■ Task to carry out
Every line of the entries below that carries the string "filter" should be copied.

■ Record extracts
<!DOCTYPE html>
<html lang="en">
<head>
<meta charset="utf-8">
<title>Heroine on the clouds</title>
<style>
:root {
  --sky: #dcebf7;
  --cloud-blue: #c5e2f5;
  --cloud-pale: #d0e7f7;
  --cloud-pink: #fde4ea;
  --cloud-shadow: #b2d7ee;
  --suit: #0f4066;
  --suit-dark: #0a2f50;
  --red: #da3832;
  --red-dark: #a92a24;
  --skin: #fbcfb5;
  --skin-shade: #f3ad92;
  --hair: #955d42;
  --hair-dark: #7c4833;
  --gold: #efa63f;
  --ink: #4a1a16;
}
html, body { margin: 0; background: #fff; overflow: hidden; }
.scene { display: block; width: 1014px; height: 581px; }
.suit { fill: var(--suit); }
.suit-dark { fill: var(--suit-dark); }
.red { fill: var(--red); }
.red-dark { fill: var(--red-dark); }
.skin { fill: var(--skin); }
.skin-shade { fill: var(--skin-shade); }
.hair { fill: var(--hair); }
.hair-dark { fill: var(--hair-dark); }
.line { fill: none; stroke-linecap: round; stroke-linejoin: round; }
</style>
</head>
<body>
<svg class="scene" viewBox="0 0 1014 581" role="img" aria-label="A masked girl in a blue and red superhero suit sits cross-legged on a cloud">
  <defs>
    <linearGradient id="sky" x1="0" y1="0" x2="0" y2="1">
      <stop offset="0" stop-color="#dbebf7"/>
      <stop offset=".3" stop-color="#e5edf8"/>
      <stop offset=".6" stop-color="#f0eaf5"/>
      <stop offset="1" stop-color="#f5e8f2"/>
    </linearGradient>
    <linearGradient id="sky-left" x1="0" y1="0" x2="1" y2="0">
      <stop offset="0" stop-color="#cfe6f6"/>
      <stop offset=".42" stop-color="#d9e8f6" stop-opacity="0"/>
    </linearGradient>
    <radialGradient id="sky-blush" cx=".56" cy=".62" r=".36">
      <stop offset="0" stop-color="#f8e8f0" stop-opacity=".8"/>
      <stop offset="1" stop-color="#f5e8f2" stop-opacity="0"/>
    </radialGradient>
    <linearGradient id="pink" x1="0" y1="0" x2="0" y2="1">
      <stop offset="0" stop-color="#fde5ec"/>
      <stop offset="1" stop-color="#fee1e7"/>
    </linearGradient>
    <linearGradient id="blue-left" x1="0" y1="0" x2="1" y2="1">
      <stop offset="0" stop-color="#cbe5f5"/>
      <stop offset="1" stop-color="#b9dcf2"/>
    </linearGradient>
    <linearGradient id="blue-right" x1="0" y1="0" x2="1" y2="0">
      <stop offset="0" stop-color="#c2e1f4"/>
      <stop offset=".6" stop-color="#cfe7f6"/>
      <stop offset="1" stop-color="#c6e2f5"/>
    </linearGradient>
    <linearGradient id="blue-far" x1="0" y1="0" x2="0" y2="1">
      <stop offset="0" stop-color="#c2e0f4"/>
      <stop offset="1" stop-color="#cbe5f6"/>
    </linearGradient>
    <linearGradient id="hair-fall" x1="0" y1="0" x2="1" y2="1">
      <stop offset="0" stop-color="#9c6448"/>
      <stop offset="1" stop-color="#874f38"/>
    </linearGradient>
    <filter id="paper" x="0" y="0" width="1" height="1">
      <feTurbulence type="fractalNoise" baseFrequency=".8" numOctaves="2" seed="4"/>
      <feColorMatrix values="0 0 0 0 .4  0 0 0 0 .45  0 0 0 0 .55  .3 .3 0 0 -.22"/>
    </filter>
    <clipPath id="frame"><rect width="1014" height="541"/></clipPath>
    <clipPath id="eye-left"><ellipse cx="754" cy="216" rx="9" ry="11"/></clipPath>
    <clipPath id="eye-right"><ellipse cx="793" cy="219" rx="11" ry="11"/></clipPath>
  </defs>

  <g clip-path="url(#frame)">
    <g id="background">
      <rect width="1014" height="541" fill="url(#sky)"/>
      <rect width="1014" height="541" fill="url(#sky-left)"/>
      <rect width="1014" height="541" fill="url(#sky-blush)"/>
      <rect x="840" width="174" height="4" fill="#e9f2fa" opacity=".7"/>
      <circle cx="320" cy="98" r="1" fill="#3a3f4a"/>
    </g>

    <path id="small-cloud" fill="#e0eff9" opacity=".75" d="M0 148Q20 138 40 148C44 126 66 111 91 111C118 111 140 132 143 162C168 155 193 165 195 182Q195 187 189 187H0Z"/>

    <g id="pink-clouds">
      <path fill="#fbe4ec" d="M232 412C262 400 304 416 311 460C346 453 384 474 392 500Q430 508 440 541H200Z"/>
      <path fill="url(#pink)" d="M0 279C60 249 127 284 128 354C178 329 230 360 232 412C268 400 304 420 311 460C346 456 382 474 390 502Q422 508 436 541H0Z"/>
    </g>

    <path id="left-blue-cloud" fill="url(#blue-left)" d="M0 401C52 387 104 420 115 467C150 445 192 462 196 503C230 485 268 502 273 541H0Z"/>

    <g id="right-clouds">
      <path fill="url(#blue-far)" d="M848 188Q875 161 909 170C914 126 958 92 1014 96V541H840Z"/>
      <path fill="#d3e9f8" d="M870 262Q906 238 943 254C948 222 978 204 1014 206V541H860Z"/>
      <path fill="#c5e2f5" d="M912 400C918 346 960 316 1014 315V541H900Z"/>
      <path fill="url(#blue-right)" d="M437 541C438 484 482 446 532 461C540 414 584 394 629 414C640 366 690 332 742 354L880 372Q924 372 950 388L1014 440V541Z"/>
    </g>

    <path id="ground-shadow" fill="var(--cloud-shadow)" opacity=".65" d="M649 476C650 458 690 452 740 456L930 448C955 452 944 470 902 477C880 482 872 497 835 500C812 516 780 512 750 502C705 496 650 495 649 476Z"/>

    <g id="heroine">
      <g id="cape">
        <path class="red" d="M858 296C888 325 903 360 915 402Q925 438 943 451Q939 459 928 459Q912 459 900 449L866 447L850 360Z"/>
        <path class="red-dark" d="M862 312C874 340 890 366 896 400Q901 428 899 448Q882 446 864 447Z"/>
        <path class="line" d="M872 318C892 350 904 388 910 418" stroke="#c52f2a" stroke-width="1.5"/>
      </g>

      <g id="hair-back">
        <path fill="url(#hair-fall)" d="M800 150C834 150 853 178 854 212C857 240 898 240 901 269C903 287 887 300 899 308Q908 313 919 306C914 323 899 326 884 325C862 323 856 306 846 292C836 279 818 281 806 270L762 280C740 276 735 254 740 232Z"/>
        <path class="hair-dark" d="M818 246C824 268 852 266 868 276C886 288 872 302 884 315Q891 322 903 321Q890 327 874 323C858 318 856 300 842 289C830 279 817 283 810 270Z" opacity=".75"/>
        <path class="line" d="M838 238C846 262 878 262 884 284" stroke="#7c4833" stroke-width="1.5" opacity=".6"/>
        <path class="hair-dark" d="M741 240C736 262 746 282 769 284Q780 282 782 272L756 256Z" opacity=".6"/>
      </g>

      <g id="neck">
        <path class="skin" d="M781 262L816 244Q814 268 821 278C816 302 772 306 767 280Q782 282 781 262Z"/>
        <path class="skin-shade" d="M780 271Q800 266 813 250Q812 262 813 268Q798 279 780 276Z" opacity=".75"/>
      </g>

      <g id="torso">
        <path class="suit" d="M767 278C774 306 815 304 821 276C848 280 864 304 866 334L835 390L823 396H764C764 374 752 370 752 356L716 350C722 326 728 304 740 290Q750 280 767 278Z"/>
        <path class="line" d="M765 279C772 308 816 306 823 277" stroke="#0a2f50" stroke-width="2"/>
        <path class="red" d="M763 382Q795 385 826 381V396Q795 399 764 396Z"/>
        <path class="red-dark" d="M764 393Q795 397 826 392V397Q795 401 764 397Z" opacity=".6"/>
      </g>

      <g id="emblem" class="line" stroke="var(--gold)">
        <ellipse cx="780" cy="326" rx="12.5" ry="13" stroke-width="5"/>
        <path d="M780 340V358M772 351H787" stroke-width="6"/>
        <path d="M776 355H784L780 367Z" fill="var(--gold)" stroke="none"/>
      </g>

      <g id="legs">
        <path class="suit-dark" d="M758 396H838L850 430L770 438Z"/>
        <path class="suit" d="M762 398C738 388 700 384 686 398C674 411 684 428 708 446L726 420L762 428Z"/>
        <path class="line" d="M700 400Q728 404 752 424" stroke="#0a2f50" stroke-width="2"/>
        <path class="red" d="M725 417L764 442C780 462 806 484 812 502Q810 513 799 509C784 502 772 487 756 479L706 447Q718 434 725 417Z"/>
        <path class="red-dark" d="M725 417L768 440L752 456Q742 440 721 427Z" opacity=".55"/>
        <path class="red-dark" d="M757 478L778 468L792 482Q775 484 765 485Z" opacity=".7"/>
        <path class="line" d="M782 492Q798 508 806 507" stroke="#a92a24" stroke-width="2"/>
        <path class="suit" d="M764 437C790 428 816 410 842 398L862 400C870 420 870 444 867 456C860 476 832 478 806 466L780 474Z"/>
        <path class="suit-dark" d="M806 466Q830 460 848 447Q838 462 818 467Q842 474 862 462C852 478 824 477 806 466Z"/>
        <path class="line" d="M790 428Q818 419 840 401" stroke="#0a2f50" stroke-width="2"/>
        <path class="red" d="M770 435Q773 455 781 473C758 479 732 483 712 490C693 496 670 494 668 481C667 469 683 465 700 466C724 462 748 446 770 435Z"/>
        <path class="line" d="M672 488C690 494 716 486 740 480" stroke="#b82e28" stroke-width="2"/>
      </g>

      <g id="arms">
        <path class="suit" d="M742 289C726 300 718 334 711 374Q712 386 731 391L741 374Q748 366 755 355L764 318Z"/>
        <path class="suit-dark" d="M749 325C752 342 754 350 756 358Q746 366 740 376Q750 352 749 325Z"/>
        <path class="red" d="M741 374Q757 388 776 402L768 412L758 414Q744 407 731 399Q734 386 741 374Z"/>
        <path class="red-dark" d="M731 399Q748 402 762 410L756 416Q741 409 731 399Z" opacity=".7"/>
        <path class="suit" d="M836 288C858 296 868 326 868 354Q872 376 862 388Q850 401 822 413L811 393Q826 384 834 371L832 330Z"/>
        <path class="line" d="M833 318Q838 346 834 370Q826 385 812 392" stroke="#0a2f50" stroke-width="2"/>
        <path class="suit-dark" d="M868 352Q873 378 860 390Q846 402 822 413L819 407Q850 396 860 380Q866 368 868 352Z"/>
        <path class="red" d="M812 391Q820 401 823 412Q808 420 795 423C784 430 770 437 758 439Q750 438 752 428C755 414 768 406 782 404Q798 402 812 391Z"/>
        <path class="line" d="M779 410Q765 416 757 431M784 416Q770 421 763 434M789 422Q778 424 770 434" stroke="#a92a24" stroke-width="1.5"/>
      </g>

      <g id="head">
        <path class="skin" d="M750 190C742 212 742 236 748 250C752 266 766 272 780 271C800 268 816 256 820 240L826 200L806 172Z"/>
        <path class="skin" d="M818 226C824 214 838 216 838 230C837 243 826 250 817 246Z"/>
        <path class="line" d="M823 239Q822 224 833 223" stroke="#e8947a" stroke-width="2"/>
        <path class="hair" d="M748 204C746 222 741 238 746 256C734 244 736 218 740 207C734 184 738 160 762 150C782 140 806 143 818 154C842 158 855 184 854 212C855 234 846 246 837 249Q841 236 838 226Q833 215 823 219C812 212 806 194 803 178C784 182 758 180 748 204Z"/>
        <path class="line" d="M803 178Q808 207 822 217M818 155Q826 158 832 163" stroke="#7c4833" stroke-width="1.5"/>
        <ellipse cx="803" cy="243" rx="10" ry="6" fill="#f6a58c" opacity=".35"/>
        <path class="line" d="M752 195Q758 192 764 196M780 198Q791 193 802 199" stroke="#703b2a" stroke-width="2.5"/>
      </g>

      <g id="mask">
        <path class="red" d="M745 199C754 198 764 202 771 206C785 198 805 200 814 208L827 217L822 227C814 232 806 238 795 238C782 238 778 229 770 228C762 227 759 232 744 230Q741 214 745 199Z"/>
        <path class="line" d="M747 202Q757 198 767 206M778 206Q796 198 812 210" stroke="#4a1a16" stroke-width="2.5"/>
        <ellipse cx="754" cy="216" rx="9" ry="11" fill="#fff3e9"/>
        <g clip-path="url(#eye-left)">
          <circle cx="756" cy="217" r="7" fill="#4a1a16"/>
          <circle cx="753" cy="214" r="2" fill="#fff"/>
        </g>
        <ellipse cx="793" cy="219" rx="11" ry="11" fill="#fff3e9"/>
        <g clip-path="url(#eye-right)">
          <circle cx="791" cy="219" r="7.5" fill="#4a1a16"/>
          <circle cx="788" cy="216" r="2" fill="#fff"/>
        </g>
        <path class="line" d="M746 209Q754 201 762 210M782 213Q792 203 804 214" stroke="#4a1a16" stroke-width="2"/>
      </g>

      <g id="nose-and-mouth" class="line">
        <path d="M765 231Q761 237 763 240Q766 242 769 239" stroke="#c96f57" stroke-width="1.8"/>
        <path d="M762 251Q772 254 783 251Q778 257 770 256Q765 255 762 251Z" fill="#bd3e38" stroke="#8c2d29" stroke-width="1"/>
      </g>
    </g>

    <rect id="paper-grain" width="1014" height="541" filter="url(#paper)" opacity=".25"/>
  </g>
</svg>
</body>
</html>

■ Exercise result
    <filter id="paper" x="0" y="0" width="1" height="1">
    </filter>
    <rect id="paper-grain" width="1014" height="541" filter="url(#paper)" opacity=".25"/>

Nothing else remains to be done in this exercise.